"Wonder Wheel" NYFF bust or a pleasant surprise?

With "Last Flag Flying" all but gone from the Oscar race, hey don't blame me I liked it and gushed about it to director Richard Linklater when I interviewed him, NYFF is about to head into what might possibly be the make it or break it week of the fest, with the screening of Woody Allen's "Wonder Wheel."  People so desperately want it to hit the bullseye and become the winner it has the potential to be. Not many have seen it, but the buzz for Kate Winslet's performance has been deafening. In this industry it's actually quite easy to build up buzz for it to only whimper off into oblivion once the film or performance is actually seen, that's why I remained cautiously optimistic about Woody's 48th feature film when I went to a morning screening of it the other day. 

Yes, he's made 48 movies, I'd say around 2/3 of them are, at the very least, good. His batting average has softened up a bit the last 17 years or so, but he's still found a way to give us "Blue Jasmine," "Midnight in Paris," "Match Point," "Vicki Cristina Barcelona," and, yes, even his highly underrated Joaquin Phoenix/Emma Stone flick "Irrational Man," in which the Woodman gave a damn near-autobiographical contemplation on his fear of death. The slight, delicate "Wonder Wheel" does belong in that upper-tier group, but with reservations.

It is slated to screen for the guild today in L.A. and NYC and again for the press on October 13th in those same cities. 

The film is set in the Coney Island of Woody's youth, as Kate Winslet plays a 1950’s housewife who cheats on her carousel-operator husband (Jim Belushi) with a lifeguard, played by Justin Timberlake. Enter the stepdaughter (Juno Temple) who visits daddy for the summer and, you guessed it, also falls for the lifeguard. The film is a blend of comedy and heavy drama, but it doesn't necessarily resemble Allen's 2013 triumph "Blue Jasmine," in which a Xanax-popping Cate Blanchett's version of A Streetcar Named Desire's Blanche DuBois set the screen on fire, Cate won the Oscar. Kate will probably not.

Make no mistake, "Wonder Wheel" is solid Allen, it speeds through its plot in the same way "Bullets Over Broadway" did, mixing gangsters, comedians, clueless thespians to make a whole that feels like it could have only been made by the 81-year-old-filmmaker. And don't miss an incredibly emotional sequence where Winslet's character lets it rip for a fair amount of minutes. Clips from this scene alone could be replayed over and over by Amazon in promotional bits and land Winslet her eighth Oscar nomination.

For the time being, it seems to be part of a select few films remaining to be fully screened this year that has a shot at awards. The others are Paul Thomas Anderson's "Phantom Thread," Steven Spielberg's " The Post," Ridley Scott's "All the Money in the World" and Rian Johnson's "Star Wars: The Last Jedi," which I hear is a breathtaking spectacle. 

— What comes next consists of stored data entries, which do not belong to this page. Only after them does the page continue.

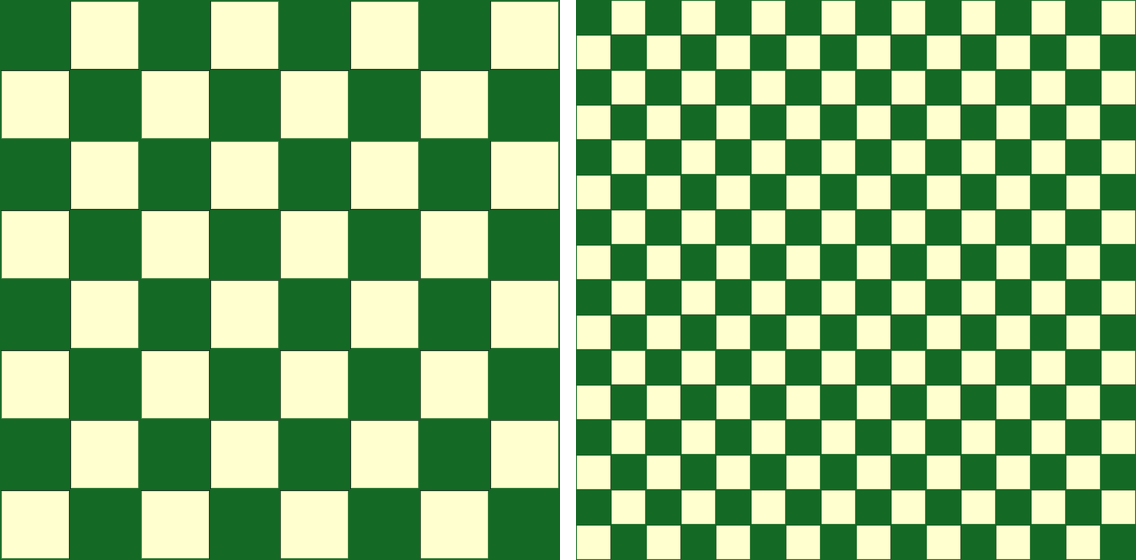
Left, the tile; right, the same tile 2 across and 2 down.
Write a WebGL 2 fragment shader that draws this pattern.

```glsl
#version 300 es
precision highp float;
// Green and cream checkerboard, 8 by 8, with slightly uneven inset squares and thin dark seams.

uniform vec2 u_resolution;
out vec4 fragColor;

const float CELLS = 8.0;
const float HALF_SIDE = 0.480;   // half a cream square, in cells
const float EDGE_SOFT = 0.0115;  // half width of the soft edge, in cells
const vec3 GREEN = vec3(0.08, 0.41, 0.14);
const vec3 CREAM = vec3(1.00, 1.00, 0.81);
const vec3 SEAM  = vec3(0.04, 0.20, 0.08);

// Small shift of a square's centre along one axis, by its index.
float squareShift(float index) {
    float isEven = 1.0 - mod(index, 2.0);
    float evenShift = mix(0.010, -0.004, step(4.0, index));
    return -0.005 + isEven * evenShift;
}

// Signed distance to a square with sharp corners.
float squareDistance(vec2 p, float halfSide) {
    vec2 q = abs(p) - halfSide;
    return length(max(q, 0.0)) + min(max(q.x, q.y), 0.0);
}

// Dark line outside an edge, present where the square crowds the cell border.
float seamLine(vec2 p, vec2 shift, float dist, float blur) {
    vec2 gaps = 0.5 - HALF_SIDE - sign(p) * -shift;
    gaps = 0.5 - HALF_SIDE - sign(p) * shift;
    float gap = abs(p.x) > abs(p.y) ? gaps.x : gaps.y;
    float crowded = 1.0 - smoothstep(0.016, 0.025, gap);
    return crowded * (1.0 - smoothstep(0.009, 0.009 + blur, dist));
}

void main() {
    // Cells are counted from the top left.
    vec2 uv = gl_FragCoord.xy / u_resolution;
    vec2 grid = vec2(uv.x, 1.0 - uv.y) * CELLS;
    vec2 cell = floor(grid);
    float pixel = CELLS / min(u_resolution.x, u_resolution.y);

    // Square inside its cell
    vec2 shift = vec2(squareShift(cell.x), squareShift(cell.y));
    vec2 p = fract(grid) - 0.5 - shift;
    float dist = squareDistance(p, HALF_SIDE);
    float isCream = mod(cell.x + cell.y, 2.0);

    // Seam below, cream on top
    float soft = max(EDGE_SOFT, 0.6 * pixel);
    float seam = isCream * seamLine(p, shift, dist, max(0.008, 0.5 * pixel));
    float cream = isCream * (1.0 - smoothstep(-soft, soft, dist));
    vec3 color = mix(GREEN, SEAM, seam);
    color = mix(color, CREAM, cream);

    fragColor = vec4(color, 1.0);
}
```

Embargoes have prevented me from speaking more about the film, but more will be written when it lifts on the 13th.